WHY DID YOU CHOOSE THIS FIELD?
I became interested in science because my middle school science teacher strongly encouraged me to participate in the county science fair. My parents have always supported and encouraged my education, and they insisted that I participate in the science fair as my teacher had suggested. After a few years of participating in the science fair, I realized that I really enjoyed the process of coming up with a project idea and collecting and analyzing data. When I started college, I had the option of joining an honors program that focused on conducting a long-term team-based research project. I thought conducting research would be similar to doing science fair projects, so I decided to participate in the program. My experiences in this program helped me realize that I really love doing research. During undergrad, I also had a minor in Nanoscale Science & Technology, which increased my interest in working on things at the nano- and micro-scale. Although I majored in Mechanical Engineering as an undergrad, I realized through my research experiences that I was really passionate about working on things that can improve human health. This ultimately led me to pursue a PhD in Bioengineering.
WHAT DO YOU LOOK AT & THINK, "I WISH YOUNGER ME WOULD HAVE KNOWN THIS WAS POSSIBLE?"
As a child, I used to read books about kids who had invented things and obtained patents for their inventions. I wanted to one day be an inventor with my own patents. Younger me would have been so excited to know that we submitted provisional patent applications for some of the things I've worked on as a graduate student.
WHY DO YOU LOVE WORKING IN STEM?
I love working in STEM because I feel like the work we do can really have a positive impact on the world. I love the feeling of suddenly coming up with an idea, or finally understanding why I obtained an unexpected result. Those are the moments I look forward to every day.
BEST ADVICE FOR NEXT GENERATION?
Don't be afraid to try something and fail at it. As students, we often become used to succeeding easily, for example getting an A in a class without putting in much effort. Sometimes it can be easy to give up when we see that we're not doing as well as we expected, or having more trouble understanding something than we usually do. To succeed in STEM, we have to be okay with sometimes failing at something.

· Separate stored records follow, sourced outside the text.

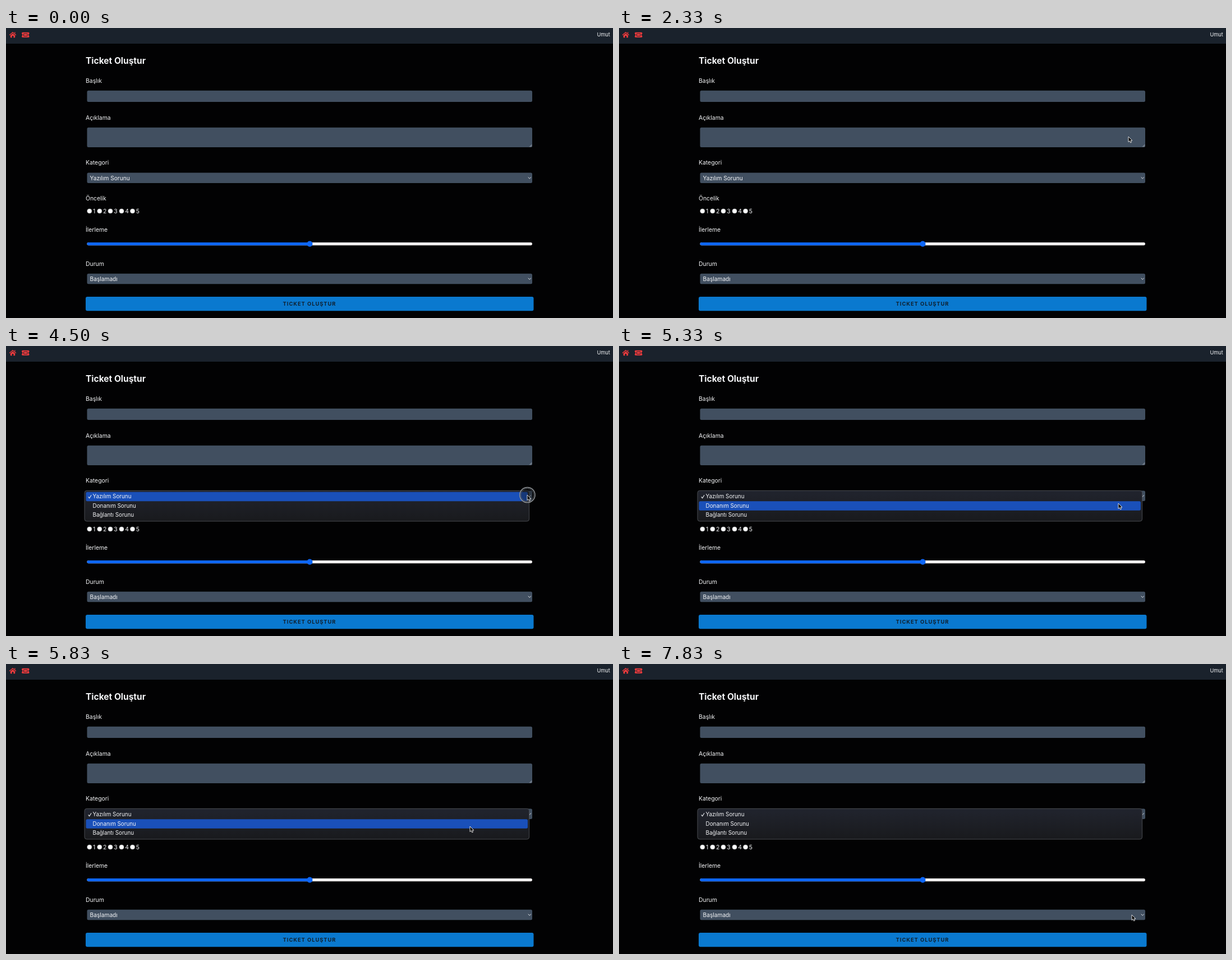
An HTML page for the animation above (8 s loop, 1082 by 518 pixels).

```html
<!DOCTYPE html>
<html lang="tr">
<head>
<meta charset="utf-8">
<title>Ticket Oluştur</title>
<style>
  html, body { margin: 0; width: 100%; height: 100%; overflow: hidden; background: #020203; }
  svg { display: block; width: 1082px; height: 518px; }
  text { font-family: Inter, sans-serif; fill: #f3f4f6; white-space: pre; }
  .label { font-size: 10.4px; }
  .value { font-size: 10.2px; }
  .item { font-size: 9.85px; }
  .field { fill: #414f60; }
  .line { fill: none; stroke: #e3e6ea; stroke-linecap: round; stroke-linejoin: round; }
  .red { fill: #ef3b3d; }
</style>
</head>
<body>
<svg viewBox="0 0 1082 518">
  <defs>
    <linearGradient id="panel" x1="0" y1="0" x2="0" y2="1">
      <stop offset="0" stop-color="#21242e"/>
      <stop offset="1" stop-color="#191a1d"/>
    </linearGradient>
  </defs>
  <rect width="1082" height="518" fill="#020203"/>
  <rect width="1082" height="28" fill="#1a222c"/>

  <!-- home and ticket icons -->
  <g class="red">
    <path d="M12 9.7 L16.2 13.3 V16.4 Q16.2 17.2 15.4 17.2 H13.4 V14 H10.6 V17.2 H8.6 Q7.8 17.2 7.8 16.4 V13.3 Z"/>
    <path d="M15 7.6 H16.5 V10 L15 8.8 Z"/>
  </g>
  <path d="M6.6 12.3 L12 7.7 L17.4 12.3" fill="none" stroke="#ef3b3d" stroke-width="1.4" stroke-linecap="round" stroke-linejoin="round"/>
  <path class="red" d="M29.6 7.8 H40 Q41.4 7.8 41.4 9.2 V10.9 A1.4 1.4 0 0 0 41.4 13.7 V15.4 Q41.4 16.8 40 16.8 H29.6 Q28.2 16.8 28.2 15.4 V13.7 A1.4 1.4 0 0 0 28.2 10.9 V9.2 Q28.2 7.8 29.6 7.8 Z"/>
  <rect x="31.5" y="10.1" width="6.6" height="4.4" rx=".4" fill="none" stroke="#1a222c" stroke-width=".9"/>
  <text x="1053.4" y="15.2" font-size="9.2">Umut</text>

  <text x="142" y="64.2" font-size="15.5" font-weight="700">Ticket Oluştur</text>
  <g id="labels"></g>

  <rect class="field" x="144.5" y="111.7" width="793.5" height="20.3" rx="2.5"/>
  <rect class="field" x="144.5" y="177.7" width="793.5" height="35.3" rx="2.5"/>
  <path class="line" d="M933.6 212 L937 208.6 M935.7 212 L937 210.7" stroke-width=".6"/>
  <g id="selects"></g>
  <g id="radios"></g>

  <rect x="144.5" y="383" width="793.5" height="5.2" rx="2.6" fill="#f1efef"/>
  <rect x="144.5" y="383" width="397" height="5.2" rx="2.6" fill="#0d66f6"/>
  <circle cx="541.4" cy="385.6" r="5.1" fill="#0d66f6"/>

  <rect x="142" y="480" width="798.5" height="25.3" rx="3" fill="#0a79cf"/>
  <text x="493.6" y="496" font-size="9.3" font-weight="700" letter-spacing="1" style="fill:#10202f">TICKET OLUŞTUR</text>

  <g id="menu">
    <rect x="140" y="258.3" width="792.6" height="54.7" rx="4" fill="url(#panel)" stroke="#484b50" stroke-width="1"/>
    <rect id="hover" x="142.5" width="787.5" height="16.5" rx="2.5" fill="#1a50b9"/>
    <path class="line" d="M147 269.6 L148.7 271.8 L151.8 266.7" stroke-width="1.2"/>
    <g id="items"></g>
  </g>

  <g id="ring">
    <circle cx="929.4" cy="266" r="13.6" fill="rgba(18,20,24,.4)" stroke="#8e9296" stroke-width="1.5"/>
    <circle cx="929.4" cy="266" r="11.6" fill="none" stroke="#5b6066" stroke-width=".8"/>
  </g>
  <path id="cursor" d="M0 0 V9.6 L2.2 7.6 L3.8 11 L5.5 10.2 L4 7 H7 Z" fill="#050505" stroke="#f2f2f2" stroke-width=".9" stroke-linejoin="round"/>
</svg>
<script>
const $ = id => document.getElementById(id);
const text = (cls, x, y, s) => `<text class="${cls}" x="${x}" y="${y}">${s}</text>`;

$('labels').innerHTML = [
  ['Başlık', 97.6], ['Açıklama', 163.5], ['Kategori', 244.2],
  ['Öncelik', 308.3], ['İlerleme', 364], ['Durum', 424.7]
].map(([s, y]) => text('label', 142, y, s)).join('');

$('selects').innerHTML = [['Yazılım Sorunu', 258.6], ['Başlamadı', 438.8]].map(([s, y]) =>
  `<rect class="field" x="144.5" y="${y}" width="793.5" height="18.5" rx="2.5"/>` +
  text('value', 149.5, y + 12.9, s) +
  `<path class="line" d="M931 ${y + 8.2} l2.3 2.2 l2.3 -2.2" stroke-width="1"/>`).join('');

$('radios').innerHTML = [148.8, 166.8, 186, 206, 225.5].map((x, i) =>
  `<circle cx="${x}" cy="327" r="4.1" fill="#fff" stroke="#85888c" stroke-width=".5"/>` +
  text('label', x + 6.3, 331, i + 1)).join('');

const ROW = 16.5, TOP = 260.8;
$('items').innerHTML = ['Yazılım Sorunu', 'Donanım Sorunu', 'Bağlantı Sorunu']
  .map((s, i) => text('item', 154.6, 272.2 + i * ROW, s)).join('');

// Pointer stops: step, x, y
const LOOP = 8000, FPS = 6, ENTER = 8, OPEN = 26, RING_END = 28;
const path = [
  [ENTER, 1084, 120], [14, 908, 194], [25, 929, 266], [28, 929, 266],
  [32, 890, 281], [35, 827, 290], [39, 834, 322], [47, 914, 448]
];

function slope(i, k) {
  const a = path[i - 1], b = path[i + 1];
  if (!a || !b || i === 2 || i === 3) return 0;
  return (b[k] - a[k]) / (b[0] - a[0]);
}

function pointer(step) {
  let i = 0;
  while (i < path.length - 2 && step >= path[i + 1][0]) i++;
  const a = path[i], b = path[i + 1], d = b[0] - a[0];
  const u = Math.min(1, Math.max(0, (step - a[0]) / d)), v = 1 - u;
  return [1, 2].map(k =>
    v * v * (1 + 2 * u) * a[k] + u * v * v * d * slope(i, k) +
    u * u * (3 - 2 * u) * b[k] - u * u * v * d * slope(i + 1, k));
}

const show = (id, on) => $(id).setAttribute('visibility', on ? 'visible' : 'hidden');

function draw(ms) {
  const step = Math.floor(((ms % LOOP) + 4) * FPS / 1000) % (LOOP * FPS / 1000);
  const [x, y] = pointer(step);
  const open = step >= OPEN;
  const row = Math.floor((y - TOP) / ROW);
  $('cursor').setAttribute('transform', `translate(${x.toFixed(2)} ${y.toFixed(2)})`);
  $('hover').setAttribute('y', TOP + row * ROW);
  show('cursor', step >= ENTER);
  show('menu', open);
  show('hover', open && row >= 0 && row < 3);
  show('ring', open && step <= RING_END);
}

const start = performance.now();
function tick() {
  draw(performance.now() - start);
  requestAnimationFrame(tick);
}
draw(0);
requestAnimationFrame(tick);
</script>
</body>
</html>
```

The important thing is to persevere even when we feel that we have "failed" at something, and to keep learning and using our experiences to move forward despite any perceived failure.
INSPO / FUN FACT
It's a tie between "Be fearless in the pursuit of what sets your soul on fire" and "When you want to succeed as bad as you want to breathe, then you will be successful"